For every line in the data below that contains "fine", copy the line.

Start of Listed records

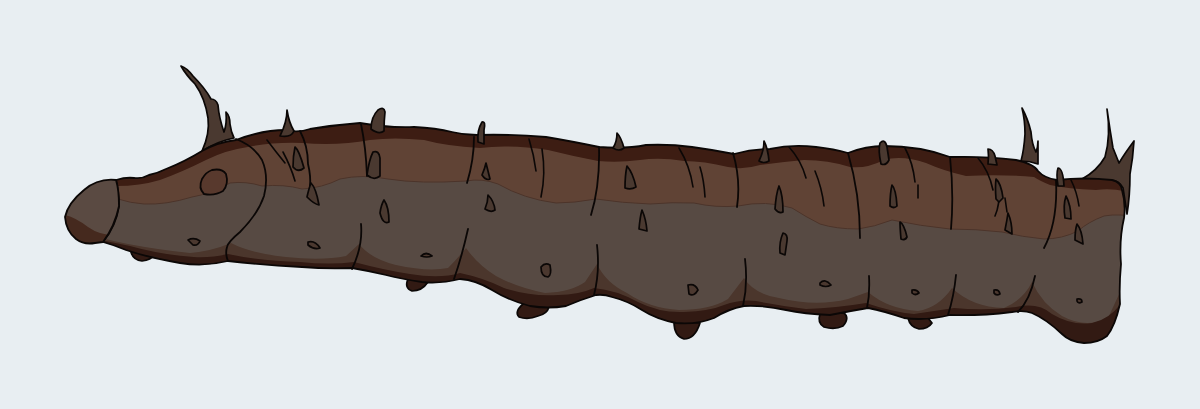
<!DOCTYPE html>
<html lang="en">
<head>
<meta charset="utf-8">
<title>Velvet worm illustration</title>
<style>
:root {
  --sky: #e8eef2;
  --ink: #0b0706;
  --back-dark: #3d1d13;
  --back: #604335;
  --side: #574a43;
  --belly: #4b362c;
  --underside: #321a13;
  --spine: #4a3930;
  --spot: #4b382f;
}
html, body { margin: 0; height: 100%; overflow: hidden; background: var(--sky); }
svg { display: block; width: 1200px; height: 409px; }
.ink { fill: none; stroke: var(--ink); stroke-width: 1.8; stroke-linecap: round; stroke-linejoin: round; }
.spines, .spots, .feet { stroke: var(--ink); stroke-width: 1.7; stroke-linejoin: round; }
.spines { fill: var(--spine); }
.spots { fill: var(--spot); }
.feet { fill: var(--underside); }
.fine { stroke-width: 1.6; }
</style>
</head>
<body>
<svg viewBox="0 0 1200 409" role="img" aria-label="Brown segmented caterpillar with thorny spines">
  <defs>
    <path id="body" d="M116 180 Q126 177 134 178 Q142 179 149 175 Q158 173 166 169 Q184 162 202 151 Q218 142 236 140 Q262 130 286 130 Q298 133 310 129 Q334 125 360 123 Q388 128 414 127 Q436 128 452 132 Q464 135 477 135 Q510 134 546 137 Q570 141 599 147 Q626 149 646 145 Q670 144 692 147 Q714 150 734 154 Q752 149 770 149 Q792 144 816 147 Q834 149 848 153 Q866 146 884 146 Q920 146 950 157 Q984 156 1016 160 Q1034 164 1038 171 Q1044 178 1057 180 Q1084 177 1112 180 Q1121 182 1122 190 Q1126 204 1124 218 Q1119 240 1121 264 Q1119 286 1120 304 Q1115 326 1107 336 Q1098 343 1084 343 Q1070 342 1062 334 Q1046 319 1032 313 Q1024 310 1012 312 Q980 316 950 315 Q926 321 904 318 Q884 311 868 308 Q850 311 830 315 Q804 314 786 310 Q764 305 744 306 Q728 309 714 318 Q696 325 676 323 Q656 319 642 310 Q628 301 612 297 Q604 294 596 295 Q580 300 566 306 Q548 309 530 306 Q508 300 492 290 Q476 280 460 279 Q440 284 422 282 Q402 279 386 275 Q370 271 352 268 Q326 269 302 267 Q264 265 228 261 Q204 267 180 263 Q150 258 126 250 Q114 245 103 242 Q116 226 119 206 Q119 192 116 180 Z"/>
    <path id="head" d="M116 180 Q98 178 84 190 Q68 203 65 217 Q66 231 76 239 Q84 245 95 243 L103 242 Q115 226 119 206 Q119 190 116 180 Z"/>
    <clipPath id="body-clip"><use href="#body"/></clipPath>
    <clipPath id="head-clip"><use href="#head"/></clipPath>
  </defs>

  <rect width="1200" height="409" fill="var(--sky)"/>

  <g class="feet" id="feet">
    <path d="M131 252 Q133 260 142 261 Q151 260 154 255 Z"/>
    <path d="M408 279 Q404 288 412 291 Q422 291 428 282 Z"/>
    <path d="M523 304 Q514 312 519 317 Q528 320 538 316 Q547 314 549 307 Z"/>
    <path d="M674 322 Q674 336 684 339 Q695 339 700 323 Z"/>
    <path d="M820 314 Q817 323 824 327 Q835 330 843 326 Q850 318 844 313 Z"/>
    <path d="M908 318 Q910 327 919 329 Q928 329 932 323 L928 318 Z"/>
  </g>

  <g class="spines" id="large-spines">
    <path d="M202 151 Q210 134 208 118 Q205 98 195 84 Q186 75 181 66 Q187 68 193 76 Q205 88 211 99 Q216 99 218 105 Q219 118 224 132 Q227 124 226 112 Q230 116 230 124 Q231 132 234 138 Q218 141 202 151 Z"/>
    <path d="M1021 161 Q1024 150 1025 134 Q1025 120 1022 108 Q1028 119 1031 132 Q1032 145 1036 152 Q1038 147 1038 141 L1038 164 Q1030 161 1021 161 Z"/>
    <path d="M1082 179 Q1097 171 1105 157 Q1111 136 1107 109 Q1110 130 1113 148 Q1117 158 1119 163 Q1125 153 1134 141 Q1133 158 1130 174 Q1130 196 1127 214 L1123 188 Q1119 180 1110 180 Z"/>
  </g>

  <use href="#body" fill="var(--side)"/>
  <g id="body-shading" clip-path="url(#body-clip)">
    <path id="upper-side" fill="var(--back)" stroke="#4c342a" d="M90 110 H1140 V218 Q1120 213 1104 216 Q1088 222 1078 231 Q1062 239 1044 239 Q1022 237 1002 232 Q976 229 950 229 Q920 226 892 220 Q874 227 858 229 Q836 229 820 224 Q806 217 792 208 Q766 200 738 206 Q716 208 694 203 Q672 202 650 204 Q622 203 596 199 Q574 203 556 203 Q524 199 498 184 Q482 178 466 181 Q420 184 388 179 Q362 174 340 179 Q322 188 302 189 Q284 184 262 186 Q246 181 230 183 Q210 194 192 197 Q166 205 144 204 Q130 203 118 199 L90 196 Z"/>
    <path id="back-ridge" fill="var(--back-dark)" d="M100 110 H1140 V196 Q1118 187 1096 190 Q1068 189 1050 185 Q1040 181 1034 177 Q1000 174 966 176 Q944 171 926 163 Q902 155 884 160 Q866 169 850 167 Q828 160 804 160 Q782 162 760 165 Q744 170 728 167 Q704 161 684 161 Q660 157 640 160 Q618 163 598 161 Q572 156 548 150 Q508 144 480 148 Q446 146 424 140 Q394 137 370 140 Q338 146 302 143 Q272 142 248 147 Q226 150 206 160 Q182 172 160 180 Q140 186 116 186 Z"/>
    <path id="belly-shade" fill="var(--belly)" d="M90 234 Q106 240 128 244 Q160 250 190 253 Q212 251 231 243 Q250 253 286 257 Q322 261 346 256 L359 244 Q371 259 396 265 Q428 272 448 268 Q458 258 466 248 Q478 265 496 276 Q518 288 545 293 Q571 292 585 282 L597 264 Q606 283 627 293 Q649 308 679 310 Q710 310 728 299 L744 278 Q754 294 779 298 Q816 307 848 299 L868 292 Q888 309 918 311 Q938 308 952 288 Q972 307 1004 308 Q1023 300 1032 282 Q1042 304 1062 316 Q1086 329 1108 318 L1121 290 V360 H90 Z"/>
    <path id="underside" fill="var(--underside)" d="M90 238 Q110 242 130 246 Q162 255 194 257 Q210 258 228 254 Q260 261 300 262 Q330 265 354 262 Q384 270 410 274 Q440 279 460 273 Q484 278 504 288 Q532 297 558 295 Q578 295 594 288 Q616 290 638 302 Q660 313 684 312 Q710 311 724 305 Q740 299 756 301 Q782 306 806 309 Q836 308 866 303 Q892 312 914 314 Q934 311 954 308 Q986 311 1016 307 Q1038 302 1052 314 Q1072 326 1092 323 Q1110 319 1122 302 V360 H90 Z"/>
  </g>
  <use href="#body" class="ink"/>

  <g id="face">
    <use href="#head" fill="#5a4a42"/>
    <path clip-path="url(#head-clip)" fill="#45291e" d="M60 214 Q74 216 88 227 Q102 237 122 235 V250 H60 Z"/>
    <use href="#head" class="ink"/>
    <path class="ink" style="fill:#58392d" d="M212 170 Q222 168 226 174 Q229 184 223 191 Q215 196 204 194 Q198 188 202 179 Q206 172 212 170 Z"/>
  </g>

  <g class="ink" id="segment-lines">
    <path d="M236 139 Q254 146 262 160 Q269 176 264 196 Q258 214 240 232 Q228 242 227 247 Q225 254 228 261"/>
    <path d="M300 131 Q308 146 308 164 Q311 176 310 187"/>
    <path d="M361 124 Q366 148 367 176 M361 224 Q363 246 352 269"/>
    <path d="M474 137 Q474 160 467 183 M468 229 Q462 256 454 279"/>
    <path d="M599 147 Q600 186 591 215 M597 245 Q600 272 594 295"/>
    <path d="M733 153 Q741 180 737 207 M745 259 Q748 284 743 306"/>
    <path d="M848 153 Q860 194 860 238 M869 276 Q870 294 867 308"/>
    <path d="M950 157 Q954 194 951 229 M956 275 Q954 296 948 315"/>
    <path d="M1056 180 Q1058 222 1044 248 M1035 276 Q1030 300 1018 312"/>
  </g>

  <g class="ink fine" id="skin-folds">
    <path d="M267 140 Q276 152 285 163 M283 152 Q291 167 295 181"/>
    <path d="M529 139 Q534 155 536 171 M542 149 Q546 174 541 197"/>
    <path d="M679 148 Q690 166 693 187 M700 167 Q704 180 705 197"/>
    <path d="M789 147 Q801 160 806 178 M815 171 Q822 188 824 206"/>
    <path d="M905 148 Q913 163 915 182 M918 185 V198"/>
    <path d="M978 158 Q989 171 993 190 M999 188 Q1000 205 995 216 M1005 198 L1007 212"/>
    <path d="M1071 180 Q1077 192 1079 206"/>
  </g>

  <g class="spines" id="small-spines">
    <path d="M280 136 Q287 122 287 110 Q289 123 294 131 Q291 138 280 136 Z"/>
    <path d="M371 129 Q371 117 378 110 Q384 106 385 112 Q384 121 384 131 Q379 135 371 129 Z"/>
    <path d="M478 142 Q477 130 482 122 Q486 121 484 130 L484 144 Z"/>
    <path d="M613 148 Q617 142 617 133 Q621 137 624 148 Q619 152 613 148 Z"/>
    <path d="M759 161 Q764 151 764 141 Q768 149 769 161 Q764 164 759 161 Z"/>
    <path d="M881 164 Q878 150 880 143 Q885 138 887 147 L889 160 Q886 166 881 164 Z"/>
    <path d="M988 164 Q989 156 988 149 Q993 149 995 156 L997 165 Z"/>
    <path d="M1058 186 Q1056 174 1058 168 Q1063 168 1064 186 Z"/>
    <path d="M293 167 Q293 156 295 147 Q299 150 304 168 Q298 173 293 167 Z"/>
    <path d="M307 197 Q309 188 311 183 Q316 188 319 205 Q314 204 307 197 Z"/>
    <path d="M367 175 Q369 160 373 152 Q379 150 380 158 L380 176 Q374 181 367 175 Z"/>
    <path d="M380 213 Q381 205 384 200 Q389 207 389 222 Q383 225 380 213 Z"/>
    <path d="M482 175 Q485 168 486 163 L490 179 Q486 181 482 175 Z"/>
    <path d="M485 209 Q488 202 488 195 Q494 201 495 210 Q491 213 485 209 Z"/>
    <path d="M625 188 Q625 175 627 166 Q633 173 636 187 Q631 190 625 188 Z"/>
    <path d="M639 229 Q640 217 642 210 Q646 219 647 231 Z"/>
    <path d="M775 209 Q776 194 779 186 Q783 195 783 212 Q779 214 775 209 Z"/>
    <path d="M780 253 Q779 242 783 233 Q788 234 787 241 L785 255 Z"/>
    <path d="M890 206 Q890 193 892 185 Q896 189 897 206 Q894 209 890 206 Z"/>
    <path d="M901 239 Q900 228 900 222 Q904 224 907 237 Q905 241 901 239 Z"/>
    <path d="M996 199 Q995 187 996 179 Q1001 183 1003 198 L999 202 Z"/>
    <path d="M1005 230 Q1007 220 1008 213 Q1012 222 1012 234 Z"/>
    <path d="M1065 218 Q1063 205 1066 196 Q1071 205 1071 219 Z"/>
    <path d="M1075 240 Q1075 230 1077 224 Q1082 230 1083 244 Z"/>
  </g>

  <g class="spots" id="spots">
    <path d="M188 240 Q194 237 200 241 Q198 246 193 245 Z"/>
    <path d="M308 242 Q315 240 320 248 Q314 250 308 245 Z"/>
    <path d="M421 256 Q426 251 432 256 Q427 258 421 256 Z"/>
    <path d="M541 267 Q545 262 550 265 Q552 275 548 277 Q541 277 541 267 Z"/>
    <path d="M688 285 Q695 283 698 290 Q694 297 689 294 Z"/>
    <path d="M820 283 Q825 278 831 285 Q826 288 820 285 Z"/>
    <path d="M912 290 Q917 289 919 293 Q915 296 912 293 Z"/>
    <path d="M994 290 Q999 289 1000 294 Q996 296 994 293 Z"/>
    <path d="M1077 299 Q1082 298 1082 302 Q1078 304 1077 301 Z"/>
  </g>
</svg>
</body>
</html>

End of Listed records

## Exercise output
.fine { stroke-width: 1.6; }
  <g class="ink fine" id="skin-folds">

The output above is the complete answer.